Clean Streams Initiative

Through the Clean Streams Initiative, Clean Fairfax is working with the local environmental community to quantify litter pollution, clean Fairfax streams, and hopefully come up with creative and sustainable ways to reduce the amount of litter in Fairfax’s streams through outreach and education to the public.

  • Little Hunting Creek: The Community Preservation and Development Corporation, young people from the community, and residents from Creekside Village work with us to monitor and clean up the trash coming from local apartments, which are classified as High Density Residential Area.
  • Pohick Creek: The Mason Neck Lions and residents of Pohick Square Apartments monitor and clean up the trash from a set of apartments, which are classified as a Medium Density Residential Area.
  • Quander Brook: Friends of Quander Brook count litter and then clean it up behind the Kings Crossing Shopping Center, our commercial site.
  • Little Rocky Run: Friends of Little Rocky Run collaborate with Clean Fairfax to monitor and clean up trash coming from single-family homes at our Low Density Residential site.
  • Holmes Run: Friends of Luria Park help monitor the trash from both single-family homes and a nearby school.
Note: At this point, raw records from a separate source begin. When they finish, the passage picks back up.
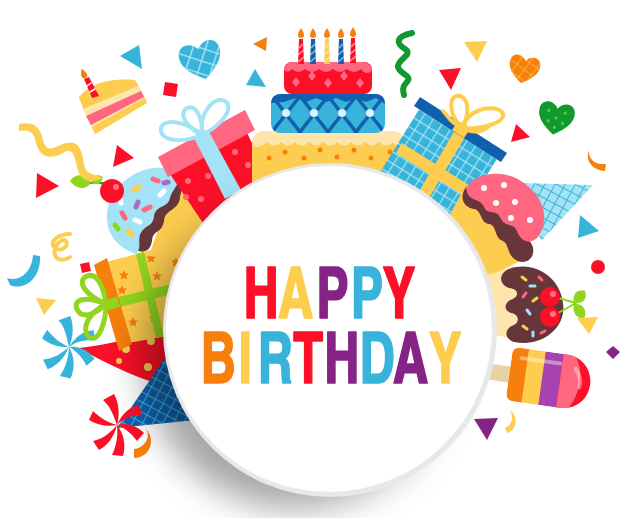
<!DOCTYPE html>
<html lang="en">
<head>
<meta charset="utf-8">
<title>Happy Birthday</title>
<style>
:root{--red:#fb1028;--pink:#ff6680;--blue:#38b3d9;--navy:#1160ad;--sky:#a3e3f5;--yellow:#fdcd4f;--cream:#fee5ab;--orange:#f77f0c;--purple:#862386;--green:#11992d;--lime:#91d51f;--brown:#66363a}
html,body{margin:0;overflow:hidden;background:#fff}
.card{position:relative;width:640px;height:518px;overflow:hidden;background:#fff}
.card svg{display:block}
.red{fill:var(--red)}.pink{fill:var(--pink)}.blue{fill:var(--blue)}.navy{fill:var(--navy)}.sky{fill:var(--sky)}.yellow{fill:var(--yellow)}.cream{fill:var(--cream)}.orange{fill:var(--orange)}.purple{fill:var(--purple)}.green{fill:var(--green)}.lime{fill:var(--lime)}.brown{fill:var(--brown)}.white{fill:#fff}
.line{fill:none;stroke-linecap:round;stroke-linejoin:round}
.s-red{stroke:var(--red)}.s-blue{stroke:var(--blue)}.s-navy{stroke:var(--navy)}.s-sky{stroke:var(--sky)}.s-yellow{stroke:var(--yellow)}.s-orange{stroke:var(--orange)}.s-green{stroke:var(--green)}.s-lime{stroke:var(--lime)}.s-white{stroke:#fff}
.greeting{font:700 71px "TeX Gyre Heros Cn","Liberation Sans",sans-serif;text-anchor:middle;stroke-width:1.5;stroke-linejoin:round}
.greeting .red{stroke:var(--red)}.greeting .blue{stroke:var(--blue)}.greeting .yellow{stroke:var(--yellow)}.greeting .purple{stroke:var(--purple)}.greeting .orange{stroke:var(--orange)}
</style>
</head>
<body>
<main class="card">
<svg width="640" height="518" viewBox="0 0 640 518" role="img" aria-label="Happy Birthday greeting surrounded by cake, gifts, sweets and confetti">
<defs>
<filter id="soft" x="-30%" y="-30%" width="160%" height="160%"><feGaussianBlur stdDeviation="17"/></filter>
<linearGradient id="shade" x1="0" y1="1" x2=".8" y2="0"><stop offset="0" stop-opacity=".42"/><stop offset=".6" stop-opacity=".25"/><stop offset="1" stop-opacity="0"/></linearGradient>
<pattern id="grid-light" width="10" height="10" patternUnits="userSpaceOnUse" patternTransform="rotate(32)"><path d="M0 0H10M0 0V10" stroke="#a3e3f5" stroke-width="2.4"/></pattern>
<pattern id="grid-blue" width="9" height="9" patternUnits="userSpaceOnUse" patternTransform="rotate(28)"><path d="M0 0H9M0 0V9" stroke="#38b3d9" stroke-width="2"/></pattern>
<pattern id="grid-yellow" width="10" height="10" patternUnits="userSpaceOnUse" patternTransform="rotate(25)"><path d="M0 0H10M0 0V10" stroke="#fdcd4f" stroke-width="2.4"/></pattern>
<pattern id="lattice" width="28" height="36" patternUnits="userSpaceOnUse" x="272" y="96"><path d="M0 0L28 36M28 0L0 36" stroke="#1160ad" stroke-width="3.5"/></pattern>
<path id="heart" d="M0 16C-9 10-18 3-17-7C-16-16-5-17 0-9C5-17 16-16 17-7C18 3 9 10 0 16Z"/>
<path id="star" d="M0-5L1.6-1.6L5-1.4L2.4 1L3.2 4.6L0 2.8L-3.2 4.6L-2.4 1L-5-1.4L-1.6-1.6Z"/>
<path id="diamond" d="M0-5L4 0L0 5L-4 0Z"/>
<path id="flame" d="M0-9C4-3 4 1 0 1S-4-3 0-9Z"/>
<g id="candle"><path d="M-3 27L-2 2H2L3 27Z"/><path d="M-2 11L2 7M-3 18L3 13M-3 25L3 20" stroke="#fff" stroke-opacity=".55" stroke-width="1.5"/><use href="#flame" class="orange"/></g>
<g id="tassel"><path d="M0 0C-4-10-6-18-14-25L-3-31C2-22 3-10 0 0Z"/><path d="M0 0C5-11 12-18 22-20L25-10C15-10 7-7 0 0Z"/><path d="M0 0C10-3 20 1 27 8L20 16C14 8 8 3 0 0Z"/><path d="M0 0C7 9 9 20 6 31L-5 30C0 20 1 9 0 0Z"/><path d="M0 0C-3 12-9 20-18 25L-24 16C-14 14-7 8 0 0Z"/><path d="M0 0C-10 2-20 0-28-5L-24-14C-17-7-8-2 0 0Z"/></g>
</defs>

<g id="left-party-hats">
<path class="red" d="M79 348C110 345 145 335 175 325L180 390C145 382 110 366 79 348Z"/>
<g class="yellow"><circle cx="126" cy="349" r="4"/><circle cx="148" cy="367" r="4"/><circle cx="151" cy="341" r="4"/><circle cx="119" cy="361" r="3"/></g>
<path class="navy" d="M117 428L172 348L215 418Z"/><path fill="url(#grid-blue)" d="M117 428L172 348L215 418Z"/>
<use href="#tassel" class="blue" transform="translate(69 347) rotate(8)"/>
<use href="#tassel" class="red" transform="translate(117 425)"/>
</g>

<g id="yellow-gift">
<path class="yellow" d="M106 262L190 240V332L128 343Z"/>
<g class="orange"><use href="#star" x="124" y="275"/><use href="#star" x="151" y="258"/><use href="#star" x="157" y="276"/><use href="#star" x="133" y="322"/><use href="#star" x="154" y="318"/><use href="#star" x="176" y="262"/><use href="#star" x="165" y="333"/><use href="#star" x="122" y="290"/></g>
<path class="lime" d="M110 299L180 282V292L112 309Z"/><path class="lime" d="M136 254L144 252L164 336L156 338Z"/>
<path class="orange" d="M94 265L107 258L132 344L119 351Z"/><path class="lime" d="M103 301L117 297L120 307L106 311Z"/>
<g class="line s-lime" stroke-width="5"><path d="M106 304C85 295 76 281 87 276C98 272 104 289 106 304Z"/><path d="M106 304C84 295 71 300 78 311C84 320 98 312 106 304Z"/><path d="M106 304C88 313 81 329 89 337C99 344 106 321 106 304Z"/></g>
</g>

<g id="blue-ice-cream">
<path class="yellow" d="M178 172L206 202L200 260L149 256Z"/>
<path class="brown" d="M176 170C189 178 181 188 180 198C178 211 165 209 164 221C162 234 153 229 152 241C150 254 139 254 133 247L139 210Z"/>
<path class="sky" d="M176 170C149 161 119 176 109 203C102 227 113 246 136 254C143 247 136 238 142 231C148 224 153 226 154 216C156 205 168 208 170 198C172 189 184 182 176 170Z"/>
<g class="line" stroke-width="5"><path class="s-yellow" d="M134 190L139 187M128 231L132 235"/><path stroke="#ff6680" d="M153 179L158 181M122 213L125 218M144 210L150 207"/><path class="s-white" d="M120 198L121 203M164 191L160 195M140 222L135 220"/><path class="s-lime" d="M115 225L118 229"/><path stroke="#a86bc8" d="M138 202L136 207M164 183L168 182"/></g>
<path class="line s-green" stroke-width="2" d="M112 189C106 182 99 182 88 183"/>
<path class="lime" d="M91 183C85 191 76 189 70 181C75 173 86 173 91 183ZM92 183C92 176 97 173 103 177C101 184 97 186 92 183Z"/>
<circle class="red" cx="112" cy="191" r="12"/><circle fill="#ff7385" cx="116" cy="187" r="3"/>
</g>

<g id="red-gift">
<path class="red" d="M170 174L247 133L274 188L205 226Z"/>
<g class="pink"><circle cx="188" cy="181" r="3"/><circle cx="201" cy="199" r="3"/><circle cx="186" cy="197" r="3"/><circle cx="235" cy="152" r="3"/><circle cx="248" cy="165" r="3"/><circle cx="208" cy="176" r="3"/></g>
<path class="pink" d="M158 157L245 110L255 130L168 177Z"/>
<path class="sky" d="M194 138L208 130L241 190L225 199Z"/>
<g class="line s-sky" stroke-width="4"><path d="M202 135C177 145 159 139 161 128C164 118 186 121 202 135Z"/><path d="M202 135C199 113 213 96 225 101C236 108 219 127 202 135Z"/><path d="M202 135C187 128 178 114 187 108C197 104 203 120 202 135Z"/></g>
<circle class="sky" cx="202" cy="135" r="6"/>
</g>

<g id="cake">
<path class="yellow" d="M252 145Q252 134 263 134H394Q405 134 405 145V190H252Z"/>
<g class="orange"><circle cx="269" cy="158" r="2.5"/><circle cx="285" cy="152" r="2.5"/><circle cx="304" cy="158" r="2.5"/><circle cx="320" cy="150" r="2.5"/><circle cx="337" cy="157" r="2.5"/><circle cx="354" cy="150" r="2.5"/><circle cx="371" cy="158" r="2.5"/><circle cx="390" cy="152" r="2.5"/></g>
<path class="cream" d="M252 145Q253 131 264 131H394Q404 132 405 146Q398 151 393 142Q386 149 379 142Q372 149 365 142Q358 149 351 142Q344 149 337 142Q330 149 323 142Q316 149 309 142Q302 149 295 142Q288 149 281 142Q274 149 267 142Q259 150 252 145Z"/>
<rect class="blue" x="271" y="94" width="114" height="39" rx="9"/><rect fill="url(#lattice)" x="271" y="94" width="114" height="39" rx="9"/>
<path class="navy" d="M271 103Q272 94 281 94H376Q384 94 385 104L376 98L366 102L356 98L346 102L336 98L326 102L316 98L306 102L296 98L284 102Z"/>
<g fill="#d9f4fb"><circle cx="286" cy="113" r="4"/><circle cx="314" cy="113" r="4"/><circle cx="342" cy="113" r="4"/><circle cx="370" cy="113" r="4"/></g>
<rect class="red" x="284" y="62" width="88" height="32" rx="8"/>
<g class="pink"><use href="#diamond" x="296" y="82"/><use href="#diamond" x="312" y="76"/><use href="#diamond" x="328" y="83"/><use href="#diamond" x="344" y="76"/><use href="#diamond" x="360" y="83"/></g>
<path class="pink" d="M284 70Q286 62 293 62H363Q371 63 372 71Q366 76 361 69Q354 75 347 69Q340 75 333 69Q326 75 319 69Q312 75 305 69Q298 75 292 69Q288 74 284 70Z"/>
<use href="#candle" class="red" x="301" y="37"/><use href="#candle" class="navy" x="313" y="37"/><use href="#candle" class="yellow" x="327" y="37"/><use href="#candle" class="navy" x="341" y="37"/><use href="#candle" class="red" x="353" y="36"/>
</g>

<g id="blue-gift">
<path class="blue" d="M420 108L498 157L450 235L379 174Z"/><path fill="url(#grid-light)" d="M420 108L498 157L450 235L379 174Z"/>
<path class="yellow" d="M455 130L465 137L426 203L417 195ZM402 143L472 187L466 197L396 153Z"/>
<path class="navy" d="M420 97L507 153L501 162L414 106Z"/><path class="yellow" d="M458 121L470 129L464 138L452 130Z"/>
<g class="line s-yellow" stroke-width="4"><path d="M462 128C447 113 449 93 460 96C471 100 468 117 462 128Z"/><path d="M462 128C469 108 493 104 502 112C509 122 481 130 462 128Z"/><path d="M462 128C474 134 483 132 490 125M462 128C449 122 447 114 443 111"/></g>
<circle class="yellow" cx="462" cy="128" r="6"/>
</g>

<g id="pink-ice-cream">
<path class="yellow" d="M466 185L520 261L485 279L448 218Z"/>
<path class="sky" d="M519 183L593 185L541 241Z"/><path fill="url(#grid-blue)" d="M519 183L593 185L541 241Z"/>
<path class="brown" d="M466 187C458 199 465 208 474 209C482 210 480 223 489 224C497 225 494 238 503 241C509 244 507 255 516 260C528 267 538 254 531 243L490 190Z"/>
<path class="pink" d="M466 188C475 172 504 168 524 183C544 198 550 218 538 237C529 246 520 240 517 231C513 222 506 228 501 219C497 208 488 216 484 207C480 197 468 203 466 188Z"/>
<g class="white"><circle cx="484" cy="188" r="3"/><circle cx="504" cy="185" r="3"/><circle cx="496" cy="203" r="3"/><circle cx="515" cy="202" r="3"/><circle cx="511" cy="218" r="3"/><circle cx="530" cy="220" r="3"/></g>
</g>

<g id="cherry-cupcake">
<path class="cream" d="M485 276L514 266L524 341L490 334Z"/>
<path class="brown" d="M509 269C534 260 560 277 563 303C567 329 540 348 514 342C502 338 506 327 514 325C520 322 519 314 511 313C502 310 505 301 513 299C519 296 519 289 509 288C498 284 499 273 509 269Z"/>
<g class="line" stroke-width="3"><path class="s-yellow" d="M522 277L526 280M523 326L527 329M533 301L537 298"/><path stroke="#ff6680" d="M539 277L542 280M526 293L523 297M541 333L545 331"/><path class="s-sky" d="M530 286L535 286M530 314L527 310M533 336L533 332"/></g>
<path class="line s-lime" stroke-width="2" d="M551 296L576 303L551 317"/>
<path class="lime" d="M574 303C572 294 577 289 585 291C588 299 583 304 574 303ZM574 304C583 303 588 310 584 319C576 318 572 312 574 304Z"/>
<circle class="red" cx="550" cy="297" r="10"/><circle class="red" cx="550" cy="317" r="10"/><g fill="#ff7385"><circle cx="553" cy="294" r="3"/><circle cx="553" cy="314" r="3"/></g>
</g>

<g id="ice-pop" transform="rotate(8 548 379)">
<rect fill="#e9d0a5" x="480" y="372" width="38" height="16" rx="3"/>
<clipPath id="pop-shape"><path d="M517 352H562C600 352 600 406 562 406H517Q509 406 509 398V360Q509 352 517 352Z"/></clipPath>
<g clip-path="url(#pop-shape)"><path class="orange" d="M505 350H526V408H505Z"/><path class="yellow" d="M525 350H543V408H525Z"/><path fill="#a643b0" d="M542 350H561V408H542Z"/><path class="red" d="M560 350H595V408H560Z"/><path class="pink" d="M560 350H568C583 359 584 390 570 408H560Z"/></g>
<path class="line s-white" stroke-opacity=".4" stroke-width="4" d="M519 362H558M574 365Q582 374 580 383"/>
</g>

<g id="cake-slice">
<path fill="#f6ae2d" d="M79 97L135 80L147 102L95 134Z"/><path class="yellow" d="M79 97C91 82 112 78 135 80L138 87L84 111Z"/><path class="cream" d="M83 109L138 86L147 102L95 134Z"/><path class="pink" d="M86 116L141 91L144 97L91 125Z"/><path class="yellow" d="M92 127L145 98L147 103L95 134Z"/>
<path class="red" d="M84 79L89 77L99 96L92 98Z"/><path class="line s-white" stroke-width="1.5" d="M87 86L91 83M90 92L95 89"/><use href="#flame" class="orange" transform="translate(85 77) rotate(-22)"/>
</g>

<g id="hearts">
<g transform="translate(201 60) rotate(-14) scale(1.22)"><use href="#heart" class="blue"/><use href="#heart" fill="url(#grid-light)"/></g>
<g transform="translate(524 69) rotate(12) scale(.9)"><use href="#heart" class="orange"/><use href="#heart" fill="url(#grid-yellow)" opacity=".6"/></g>
<g transform="translate(556 118) rotate(10) scale(1.05)"><use href="#heart" class="green"/><g fill="#57c557"><circle cx="-8" cy="-6" r="1.5"/><circle cx="0" cy="0" r="1.5"/><circle cx="8" cy="-6" r="1.5"/><circle cx="-7" cy="4" r="1.5"/><circle cx="7" cy="4" r="1.5"/><circle cx="0" cy="9" r="1.5"/></g></g>
</g>

<g id="confetti">
<path class="blue" d="M120 56L139 45L142 69ZM246 85L255 69L266 87ZM580 215L599 231L578 238Z"/>
<path class="red" d="M37 173L59 186L36 198ZM117 145L134 158L113 167ZM439 70L461 68L451 90ZM516 124L530 137L511 142ZM165 82L178 84L176 97L163 95ZM80 264L89 262L91 271L82 273Z"/>
<path class="orange" d="M253 44L267 37L266 51Z"/>
<path class="yellow" d="M464 42L487 41L477 62ZM36 298L56 300L44 315ZM577 318L598 317L589 334Z"/>
<path class="purple" d="M474 419L498 418L487 440ZM613 346L620 352L613 359L606 352Z"/>
<circle class="red" cx="598" cy="267" r="7"/>
<path class="yellow" d="M19 124C34 121 40 127 43 140C47 155 55 146 66 143C79 140 82 150 84 164C86 176 94 173 103 178C89 184 80 181 77 167C74 153 72 148 63 153C51 160 40 158 36 143C34 132 30 129 19 131Z"/>
<path class="line s-green" stroke-width="6" d="M412 33C394 37 397 44 405 49C414 55 397 59 398 67C400 75 414 75 406 83C402 87 403 91 404 95"/>
<path class="line s-yellow" stroke-width="4" d="M70 234C58 234 50 241 54 247C59 253 70 247 66 241C61 237 51 248 56 257C59 261 66 260 70 257"/>
<path class="blue" d="M7 278C20 282 32 272 33 255L40 256C41 279 24 291 10 285Z"/>
<path class="orange" d="M589 150C588 159 595 165 606 164L605 171C592 170 585 161 589 150ZM145 428C152 436 145 448 134 449V458C150 458 157 439 145 428Z"/>
<path class="yellow" d="M510 410C514 418 512 425 505 428L507 433C517 430 519 417 510 410Z"/>
</g>

<g id="badge">
<circle cx="298" cy="352" r="157" fill="url(#shade)" filter="url(#soft)"/>
<circle cx="330" cy="330" r="167" fill="#e8e8ea"/><circle cx="329" cy="329" r="163" fill="#fff"/>
<g class="greeting" transform="scale(.84 1)">
<text y="318"><tspan class="red" x="311">H</tspan><tspan class="yellow" x="352">A</tspan><tspan class="purple" x="396">P</tspan><tspan class="blue" x="437">P</tspan><tspan class="red" x="475">Y</tspan></text>
<text y="383"><tspan class="orange" x="260">B</tspan><tspan class="yellow" x="292">I</tspan><tspan class="blue" x="328">R</tspan><tspan class="red" x="367">T</tspan><tspan class="purple" x="407">H</tspan><tspan class="blue" x="449">D</tspan><tspan class="purple" x="489">A</tspan><tspan class="yellow" x="530">Y</tspan></text>
</g>
</g>
</svg>
</main>
</body>
</html>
The Soil and Water Conservation District and local school children keep it clean!

Clean Fairfax also partners with the Department of Public Works and Environmental Services to fulfill a piece of the MS4 (Municipal Separate Storm Sewer System) five-year permit. This permit pertains to untreated water that is runoff into streams due to rainstorms, not from wastewater pipes or treatment plants. For more information about the MS4 permit in Fairfax County, go to

July 2017 Update

Trash by the Numbers — The Clean Streams Initiative spring monitoring and cleanup of streams in Fairfax County yielded a total of 1,403 pieces of litter from our five 100 foot long stream segments. That averages to 2.8 pieces of trash every foot! See specifics below.

These totals are just from the few sites we monitor for the Clean Stream Initiative. Volunteers have picked up thousands of pieces of litter countywide, including numerous tires, shopping carts, appliances, etc.

Next step: Education and Outreach to help reduce the litter flow! Clean Fairfax is available to speak to community groups, schools, HOAs, etc. about litter and its impact.

Litter Totals by Item:

Note: Numbers represent total number of items found in these five 100 ft. sites during a single visit

FOOD & BEVERAGE                                             TOTAL: 1,186
Plastic Bags (SHOPPING): 108
Plastic Bags (GARBAGE): 1
Plastic Bags (OTHER): 169
Wrappers: 377
Water Bottles (PLASTIC): 91
Other Beverage Bottles (PLASTIC): 66
Glass Beverage Bottles: 91
Beverage Cans: 46
Disposable Cups/Lids/Plates/Cutlery/Straws: 189
Metal Food Cans: 5
Fast Food To-Go Containers/Bags: 32
Juice Boxes: 9
Beverage Boxes/6-Pack Rings: 2
HOUSEHOLD ITEMS                                            TOTAL: 144
Boxes/Cardboard: 10
Packing Materials: 35
Clothing/Fabric/Carpeting: 27
Newspapers/Magazines: 9
Hangers: 1
Balls/ Toys/ Balloons: 19
Fishing: 0
Signs/Flyers: 0
HAZARDOUS MATERIALS:                                  TOTAL: 29
Smoking Products: 18
Paint Cans: 0
Medical Waste: 1
Auto Chemicals and Parts: 8
Bio-Waste: 2
OTHER TRASH ITEMS:                                          TOTAL: 25
Tires: 0
Shopping Carts: 0
Bikes: 1
Furniture: 1
Electronics/Appliances: 5
Construction Debris: 8
Intact Bricks 10